[What needs to be done] I would like each line of the data that holds the word "fill" copied out.
━━━ Task data
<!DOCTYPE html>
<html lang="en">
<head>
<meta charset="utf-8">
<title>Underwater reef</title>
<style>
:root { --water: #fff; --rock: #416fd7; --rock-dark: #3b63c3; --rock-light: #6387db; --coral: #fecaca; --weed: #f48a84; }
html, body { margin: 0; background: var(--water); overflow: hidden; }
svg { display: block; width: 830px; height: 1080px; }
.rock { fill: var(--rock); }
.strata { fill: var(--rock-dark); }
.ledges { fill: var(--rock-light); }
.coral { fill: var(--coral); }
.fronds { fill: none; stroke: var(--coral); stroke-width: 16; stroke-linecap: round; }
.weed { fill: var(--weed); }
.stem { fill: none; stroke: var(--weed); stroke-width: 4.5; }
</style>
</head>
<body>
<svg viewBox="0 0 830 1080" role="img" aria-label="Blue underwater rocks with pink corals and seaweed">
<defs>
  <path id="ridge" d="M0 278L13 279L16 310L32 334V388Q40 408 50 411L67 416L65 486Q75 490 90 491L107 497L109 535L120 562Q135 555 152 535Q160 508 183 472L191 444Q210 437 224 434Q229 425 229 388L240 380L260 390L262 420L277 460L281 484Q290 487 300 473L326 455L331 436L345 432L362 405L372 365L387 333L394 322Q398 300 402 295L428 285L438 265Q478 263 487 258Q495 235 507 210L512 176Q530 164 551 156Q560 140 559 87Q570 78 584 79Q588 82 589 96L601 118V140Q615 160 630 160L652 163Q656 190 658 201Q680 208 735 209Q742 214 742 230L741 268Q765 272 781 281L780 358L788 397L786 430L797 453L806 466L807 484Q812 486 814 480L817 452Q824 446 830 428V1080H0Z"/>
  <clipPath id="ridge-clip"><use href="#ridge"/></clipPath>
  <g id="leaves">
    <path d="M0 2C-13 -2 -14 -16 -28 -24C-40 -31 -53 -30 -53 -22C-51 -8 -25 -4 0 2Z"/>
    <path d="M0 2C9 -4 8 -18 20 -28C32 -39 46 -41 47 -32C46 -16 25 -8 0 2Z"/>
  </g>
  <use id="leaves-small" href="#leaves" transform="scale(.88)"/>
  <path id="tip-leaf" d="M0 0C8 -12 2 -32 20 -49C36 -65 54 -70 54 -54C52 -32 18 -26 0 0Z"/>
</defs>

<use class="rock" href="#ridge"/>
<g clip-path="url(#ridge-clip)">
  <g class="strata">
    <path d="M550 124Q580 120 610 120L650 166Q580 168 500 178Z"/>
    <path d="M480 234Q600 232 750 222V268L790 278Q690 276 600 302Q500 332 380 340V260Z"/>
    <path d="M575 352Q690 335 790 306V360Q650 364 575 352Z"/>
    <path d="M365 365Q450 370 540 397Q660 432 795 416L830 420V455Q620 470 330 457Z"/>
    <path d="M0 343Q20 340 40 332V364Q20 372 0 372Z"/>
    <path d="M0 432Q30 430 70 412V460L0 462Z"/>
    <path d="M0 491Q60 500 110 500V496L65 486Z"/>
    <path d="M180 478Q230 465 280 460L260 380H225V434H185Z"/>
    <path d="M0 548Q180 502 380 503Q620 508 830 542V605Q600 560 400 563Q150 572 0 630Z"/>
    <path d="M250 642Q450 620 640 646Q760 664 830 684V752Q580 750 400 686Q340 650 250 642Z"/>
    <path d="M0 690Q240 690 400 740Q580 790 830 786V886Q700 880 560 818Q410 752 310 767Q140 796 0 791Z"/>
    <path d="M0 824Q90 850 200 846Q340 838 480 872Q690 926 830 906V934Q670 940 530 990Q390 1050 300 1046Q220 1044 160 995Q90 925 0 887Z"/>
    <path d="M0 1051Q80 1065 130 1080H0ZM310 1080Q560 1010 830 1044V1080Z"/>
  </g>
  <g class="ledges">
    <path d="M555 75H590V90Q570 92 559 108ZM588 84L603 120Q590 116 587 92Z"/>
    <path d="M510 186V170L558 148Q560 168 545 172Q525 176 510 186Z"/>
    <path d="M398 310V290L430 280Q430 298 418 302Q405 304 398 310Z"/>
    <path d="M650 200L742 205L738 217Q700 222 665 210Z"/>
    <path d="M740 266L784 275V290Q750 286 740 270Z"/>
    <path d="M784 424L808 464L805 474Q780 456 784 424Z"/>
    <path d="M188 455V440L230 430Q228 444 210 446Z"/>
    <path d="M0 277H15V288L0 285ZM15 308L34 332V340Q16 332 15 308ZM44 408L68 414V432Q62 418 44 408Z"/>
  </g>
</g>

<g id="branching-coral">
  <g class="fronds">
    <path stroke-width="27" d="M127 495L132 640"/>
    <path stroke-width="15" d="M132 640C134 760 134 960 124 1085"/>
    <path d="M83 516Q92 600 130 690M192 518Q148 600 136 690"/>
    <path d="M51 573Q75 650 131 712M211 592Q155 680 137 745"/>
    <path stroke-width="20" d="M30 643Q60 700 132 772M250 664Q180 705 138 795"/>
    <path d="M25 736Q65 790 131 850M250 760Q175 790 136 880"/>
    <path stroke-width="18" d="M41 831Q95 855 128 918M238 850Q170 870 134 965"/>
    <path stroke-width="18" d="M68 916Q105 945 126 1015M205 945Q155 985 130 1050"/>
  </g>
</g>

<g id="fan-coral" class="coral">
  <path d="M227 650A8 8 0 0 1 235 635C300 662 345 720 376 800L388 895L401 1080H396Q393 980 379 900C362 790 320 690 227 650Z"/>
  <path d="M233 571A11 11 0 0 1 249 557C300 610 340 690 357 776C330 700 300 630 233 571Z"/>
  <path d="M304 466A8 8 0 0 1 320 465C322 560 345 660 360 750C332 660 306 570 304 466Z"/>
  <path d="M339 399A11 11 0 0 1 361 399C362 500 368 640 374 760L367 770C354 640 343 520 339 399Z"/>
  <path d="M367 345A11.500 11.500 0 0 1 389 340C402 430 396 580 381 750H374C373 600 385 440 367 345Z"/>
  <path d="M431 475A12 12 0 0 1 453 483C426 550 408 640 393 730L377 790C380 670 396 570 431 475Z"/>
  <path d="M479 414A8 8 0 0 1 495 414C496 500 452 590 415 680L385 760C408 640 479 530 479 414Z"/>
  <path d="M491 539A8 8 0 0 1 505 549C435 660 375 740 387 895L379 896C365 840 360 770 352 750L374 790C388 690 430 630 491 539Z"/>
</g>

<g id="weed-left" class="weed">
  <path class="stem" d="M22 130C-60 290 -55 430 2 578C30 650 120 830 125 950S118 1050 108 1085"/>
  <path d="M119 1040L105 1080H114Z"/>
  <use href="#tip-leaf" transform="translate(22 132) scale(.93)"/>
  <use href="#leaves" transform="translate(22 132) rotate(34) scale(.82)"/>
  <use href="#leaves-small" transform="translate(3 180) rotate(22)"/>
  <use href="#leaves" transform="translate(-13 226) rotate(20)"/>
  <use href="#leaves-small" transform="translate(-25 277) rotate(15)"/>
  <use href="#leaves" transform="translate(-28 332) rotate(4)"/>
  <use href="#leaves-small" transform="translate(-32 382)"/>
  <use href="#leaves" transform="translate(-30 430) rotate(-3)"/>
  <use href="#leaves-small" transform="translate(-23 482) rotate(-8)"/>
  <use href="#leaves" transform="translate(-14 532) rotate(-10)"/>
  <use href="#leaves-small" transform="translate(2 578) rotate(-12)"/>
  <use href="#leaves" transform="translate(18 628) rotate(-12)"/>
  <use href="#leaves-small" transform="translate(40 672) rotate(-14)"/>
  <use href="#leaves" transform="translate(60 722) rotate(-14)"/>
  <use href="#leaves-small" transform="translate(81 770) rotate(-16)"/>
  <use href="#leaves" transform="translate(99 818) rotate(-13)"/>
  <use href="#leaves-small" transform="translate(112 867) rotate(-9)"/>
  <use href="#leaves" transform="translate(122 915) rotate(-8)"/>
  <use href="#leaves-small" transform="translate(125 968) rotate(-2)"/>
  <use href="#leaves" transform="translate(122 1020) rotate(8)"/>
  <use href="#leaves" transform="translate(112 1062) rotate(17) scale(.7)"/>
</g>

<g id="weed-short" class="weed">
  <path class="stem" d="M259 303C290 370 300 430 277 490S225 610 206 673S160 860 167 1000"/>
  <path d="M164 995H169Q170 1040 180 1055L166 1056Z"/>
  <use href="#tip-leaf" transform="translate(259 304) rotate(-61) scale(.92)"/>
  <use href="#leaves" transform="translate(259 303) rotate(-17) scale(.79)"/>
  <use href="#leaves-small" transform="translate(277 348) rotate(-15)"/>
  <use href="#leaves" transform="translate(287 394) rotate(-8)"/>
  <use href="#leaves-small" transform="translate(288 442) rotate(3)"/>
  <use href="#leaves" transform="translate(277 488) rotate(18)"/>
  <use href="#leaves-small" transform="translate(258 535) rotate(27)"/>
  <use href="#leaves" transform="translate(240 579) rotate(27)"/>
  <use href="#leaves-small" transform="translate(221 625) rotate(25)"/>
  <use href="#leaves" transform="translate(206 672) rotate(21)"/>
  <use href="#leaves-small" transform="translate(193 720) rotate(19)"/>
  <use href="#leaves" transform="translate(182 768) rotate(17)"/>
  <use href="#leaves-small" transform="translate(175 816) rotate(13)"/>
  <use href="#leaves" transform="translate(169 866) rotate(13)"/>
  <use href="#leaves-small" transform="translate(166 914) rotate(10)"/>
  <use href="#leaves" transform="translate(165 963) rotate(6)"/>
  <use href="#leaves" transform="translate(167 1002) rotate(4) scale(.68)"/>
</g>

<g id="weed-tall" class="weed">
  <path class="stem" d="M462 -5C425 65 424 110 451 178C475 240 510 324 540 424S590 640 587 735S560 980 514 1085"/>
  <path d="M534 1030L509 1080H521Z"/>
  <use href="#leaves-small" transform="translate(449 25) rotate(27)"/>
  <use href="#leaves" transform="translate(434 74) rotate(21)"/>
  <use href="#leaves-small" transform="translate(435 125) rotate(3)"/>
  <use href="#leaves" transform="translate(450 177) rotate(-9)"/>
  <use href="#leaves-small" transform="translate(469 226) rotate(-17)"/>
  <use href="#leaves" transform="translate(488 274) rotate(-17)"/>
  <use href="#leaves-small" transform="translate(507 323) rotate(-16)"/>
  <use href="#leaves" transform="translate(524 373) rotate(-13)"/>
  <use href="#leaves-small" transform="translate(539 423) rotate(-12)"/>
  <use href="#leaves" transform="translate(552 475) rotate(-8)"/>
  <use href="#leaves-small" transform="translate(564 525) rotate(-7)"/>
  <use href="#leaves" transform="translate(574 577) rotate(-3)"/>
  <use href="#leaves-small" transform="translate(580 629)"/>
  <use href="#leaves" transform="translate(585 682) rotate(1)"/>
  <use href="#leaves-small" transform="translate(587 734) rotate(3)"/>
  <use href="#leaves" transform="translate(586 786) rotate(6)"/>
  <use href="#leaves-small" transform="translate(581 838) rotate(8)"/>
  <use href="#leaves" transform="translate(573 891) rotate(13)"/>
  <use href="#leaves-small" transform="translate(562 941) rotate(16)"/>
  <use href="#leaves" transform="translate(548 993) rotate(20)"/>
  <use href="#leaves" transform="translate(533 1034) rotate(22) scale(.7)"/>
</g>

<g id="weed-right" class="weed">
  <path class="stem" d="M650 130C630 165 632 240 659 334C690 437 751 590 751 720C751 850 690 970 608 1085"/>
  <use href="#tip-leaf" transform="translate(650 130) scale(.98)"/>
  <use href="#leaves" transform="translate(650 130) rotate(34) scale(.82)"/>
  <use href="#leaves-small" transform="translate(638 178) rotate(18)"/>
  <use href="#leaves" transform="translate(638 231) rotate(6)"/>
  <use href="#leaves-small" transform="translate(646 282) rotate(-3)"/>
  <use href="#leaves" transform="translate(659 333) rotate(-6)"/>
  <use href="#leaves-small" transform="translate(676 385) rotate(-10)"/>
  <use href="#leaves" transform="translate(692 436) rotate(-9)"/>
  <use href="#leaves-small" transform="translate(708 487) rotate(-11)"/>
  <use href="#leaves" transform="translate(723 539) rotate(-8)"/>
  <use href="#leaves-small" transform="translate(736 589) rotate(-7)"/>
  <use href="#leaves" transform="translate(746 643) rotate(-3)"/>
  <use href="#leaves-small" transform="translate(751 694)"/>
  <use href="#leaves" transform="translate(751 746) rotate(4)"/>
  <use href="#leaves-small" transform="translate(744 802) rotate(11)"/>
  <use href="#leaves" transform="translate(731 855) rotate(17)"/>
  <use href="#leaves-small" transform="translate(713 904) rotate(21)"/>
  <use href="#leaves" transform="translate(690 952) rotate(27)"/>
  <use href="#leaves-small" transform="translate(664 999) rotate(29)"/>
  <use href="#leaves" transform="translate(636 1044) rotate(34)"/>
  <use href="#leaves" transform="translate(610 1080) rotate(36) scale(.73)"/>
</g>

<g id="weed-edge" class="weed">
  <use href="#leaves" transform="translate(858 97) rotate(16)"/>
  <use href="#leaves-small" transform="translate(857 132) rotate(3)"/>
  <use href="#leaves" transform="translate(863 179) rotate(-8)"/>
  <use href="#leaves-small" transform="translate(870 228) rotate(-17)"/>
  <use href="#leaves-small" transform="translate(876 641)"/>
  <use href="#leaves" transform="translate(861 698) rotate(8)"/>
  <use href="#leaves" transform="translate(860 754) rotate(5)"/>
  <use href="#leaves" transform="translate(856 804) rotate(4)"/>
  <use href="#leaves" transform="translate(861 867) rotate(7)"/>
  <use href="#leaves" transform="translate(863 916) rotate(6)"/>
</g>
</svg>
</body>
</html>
━━━━━━
[Exercise solution]
.rock { fill: var(--rock); }
.strata { fill: var(--rock-dark); }
.ledges { fill: var(--rock-light); }
.coral { fill: var(--coral); }
.fronds { fill: none; stroke: var(--coral); stroke-width: 16; stroke-linecap: round; }
.weed { fill: var(--weed); }
.stem { fill: none; stroke: var(--weed); stroke-width: 4.5; }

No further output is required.